Monday, May 18, 2009


One of the still existing major landmarks on North Lake Avenue is the home of Charles Francis Saunders, named Ah-Tshi-Quah-Nah, at 580 North Lake Avenue, which was, along with its gardens, a major tourist attraction in Pasadena during the great hiking era which existed from the early 1900's through the early 1930's. Charles Saunders (1859-1941) moved to Pasadena in the early part of the 2oth century.

His contributions were as an author, naturalist and collector, who practiced and promoted ideals of the Arts and Crafts Movement and also promoted the beauty and allure of the Southwest. He was responsible, along with Charles Lummis, for fostering interest in restoring the deteriorating California missions and reestablishing the El Camino Real.

Charles Francis Saunders was born in Bucks County Village, Pennsylvania in 1859 and moved to California in 1906. While he was a resident of Pasadena he became a noted author and naturalist, writing numerous books on topics of the California missions, California and Southwestern flora and fauna, and Native Americans. His books were widely read, from his first book, “In a Poppy Garden,” published in 1904 through his last, “Western Wild Flowers and Their Stories,” published in the late 1930’s. Many of his books were published in multiple editions and are still in print today. He collected Southwestern Native American pottery, basketry and other items and his wife, Mira Culin Saunders, donated his collection after his death to the Southwest Museum.

His home is a designated local landmark of Pasadena and looks much the same as it looked in Saunders' day, although the gardens have gone to rough and the creek, Wilson's Creek, and lagoon behind the house have been channelized in concrete. Still one can see how residential, bucolic and garden-like North Lake Avenue was, by the remnants of many bungalows between the commercial nodes located at the major cross streets. The home was almost destroyed, after having an interior fire in the 1980's and facing a long period of abandonment. It was restored by the new owner in 2005.


  1. Is that the place next to Avis with the tire swing and the hipsters?

  2. That's it. I'll post some photos soon.

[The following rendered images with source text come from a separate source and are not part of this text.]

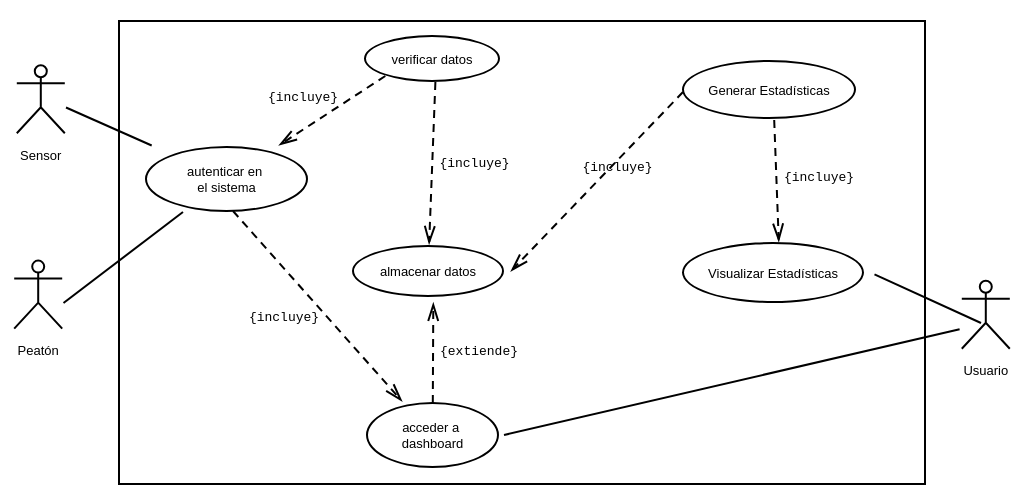
<!DOCTYPE html>
<html lang="es">
<head>
<meta charset="utf-8">
<title>Diagrama de casos de uso</title>
<style>
:root { --ink: #000; --paper: #fff; }
* { box-sizing: border-box; margin: 0; }
body { width: 1024px; height: 504px; overflow: hidden; background: var(--paper); }
.diagram {
  position: relative; width: 1024px; height: 504px; overflow: hidden;
  background: var(--paper); color: var(--ink);
  font: 13px/16px "Liberation Sans", Arial, sans-serif;
}
.system {
  position: absolute; left: 118px; top: 20px; width: 808px; height: 465px;
  border: 2px solid var(--ink);
}
.connections {
  position: absolute; left: 0; top: 0; width: 1024px; height: 504px;
  fill: none; stroke: var(--ink); stroke-width: 2;
}
.dependencies { stroke-dasharray: 8 6; }
.use-case {
  position: absolute; display: flex; align-items: center; justify-content: center;
  padding-top: 2px; border: 2px solid var(--ink); border-radius: 50%;
  background: var(--paper); text-align: center; white-space: nowrap;
}
.verify { left: 364px; top: 35px; width: 136px; height: 47px; }
.generate { left: 682px; top: 60px; width: 174px; height: 59px; }
.authenticate { left: 145px; top: 146px; width: 163px; height: 66px; }
.store { left: 352px; top: 245px; width: 152px; height: 52px; }
.visualize { left: 682px; top: 242px; width: 182px; height: 61px; }
.dashboard { left: 366px; top: 402px; width: 133px; height: 66px; }
.stereotype, .actor {
  position: absolute; transform: translate(-50%, -50%); white-space: nowrap;
}
.stereotype { font-family: "Liberation Mono", "Courier New", monospace; }
</style>
</head>
<body>
<main class="diagram">
  <div class="system"></div>

  <div class="use-case verify">verificar datos</div>
  <div class="use-case generate">Generar Estadísticas</div>
  <div class="use-case authenticate">autenticar en&nbsp;<br>el sistema</div>
  <div class="use-case store">almacenar datos</div>
  <div class="use-case visualize">Visualizar Estadísticas</div>
  <div class="use-case dashboard">acceder a&nbsp;<br>dashboard</div>

  <svg class="connections" viewBox="0 0 1024 504" aria-hidden="true">
    <defs>
      <marker id="open-arrow" markerUnits="userSpaceOnUse" markerWidth="24" markerHeight="16" refX="18" refY="8" orient="auto" overflow="visible">
        <path d="M2 3L18 8L2 13" fill="none" stroke="#000" stroke-width="2" stroke-dasharray="none"/>
      </marker>
      <g id="actor-figure">
        <circle cx="0" cy="0" r="6"/>
        <path d="M0 6V36M-24 12H24M-24 62L0 36L24 62"/>
      </g>
    </defs>
    <g class="actors">
      <use href="#actor-figure" x="40.8" y="71.3"/>
      <use href="#actor-figure" x="38.2" y="266.6"/>
      <use href="#actor-figure" x="985.8" y="286.7"/>
    </g>
    <g class="associations">
      <line x1="66" y1="107.5" x2="151.7" y2="145.5"/>
      <line x1="63.5" y1="303" x2="183" y2="212"/>
      <line x1="874.5" y1="274.3" x2="981" y2="323"/>
      <line x1="504" y1="435" x2="959.6" y2="329.3"/>
    </g>
    <g class="dependencies" marker-end="url(#open-arrow)">
      <line x1="385.3" y1="76" x2="281" y2="144"/>
      <line x1="435.4" y1="82" x2="429.2" y2="242"/>
      <line x1="683" y1="92" x2="512.5" y2="269.5"/>
      <line x1="774.2" y1="120" x2="778.7" y2="239.5"/>
      <line x1="233" y1="211" x2="400.5" y2="399.5"/>
      <line x1="432.8" y1="403" x2="433.3" y2="305"/>
    </g>
  </svg>

  <span class="actor" style="left:40.7px;top:155.5px">Sensor</span>
  <span class="actor" style="left:38.2px;top:350.5px">Peatón</span>
  <span class="actor" style="left:985.8px;top:370.5px">Usuario</span>

  <span class="stereotype" style="left:303px;top:98px">{incluye}</span>
  <span class="stereotype" style="left:474.5px;top:164px">{incluye}</span>
  <span class="stereotype" style="left:617.5px;top:168px">{incluye}</span>
  <span class="stereotype" style="left:819px;top:178px">{incluye}</span>
  <span class="stereotype" style="left:284px;top:318px">{incluye}</span>
  <span class="stereotype" style="left:479px;top:352px">{extiende}</span>
</main>
</body>
</html>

  3. Mira Saunders was my great aunt and I visited this house several times in the '40s and '50s. Too young to appreciate the specifics of the garden, but not too young to appreciate its calm early California beauty, and its prolific fig trees!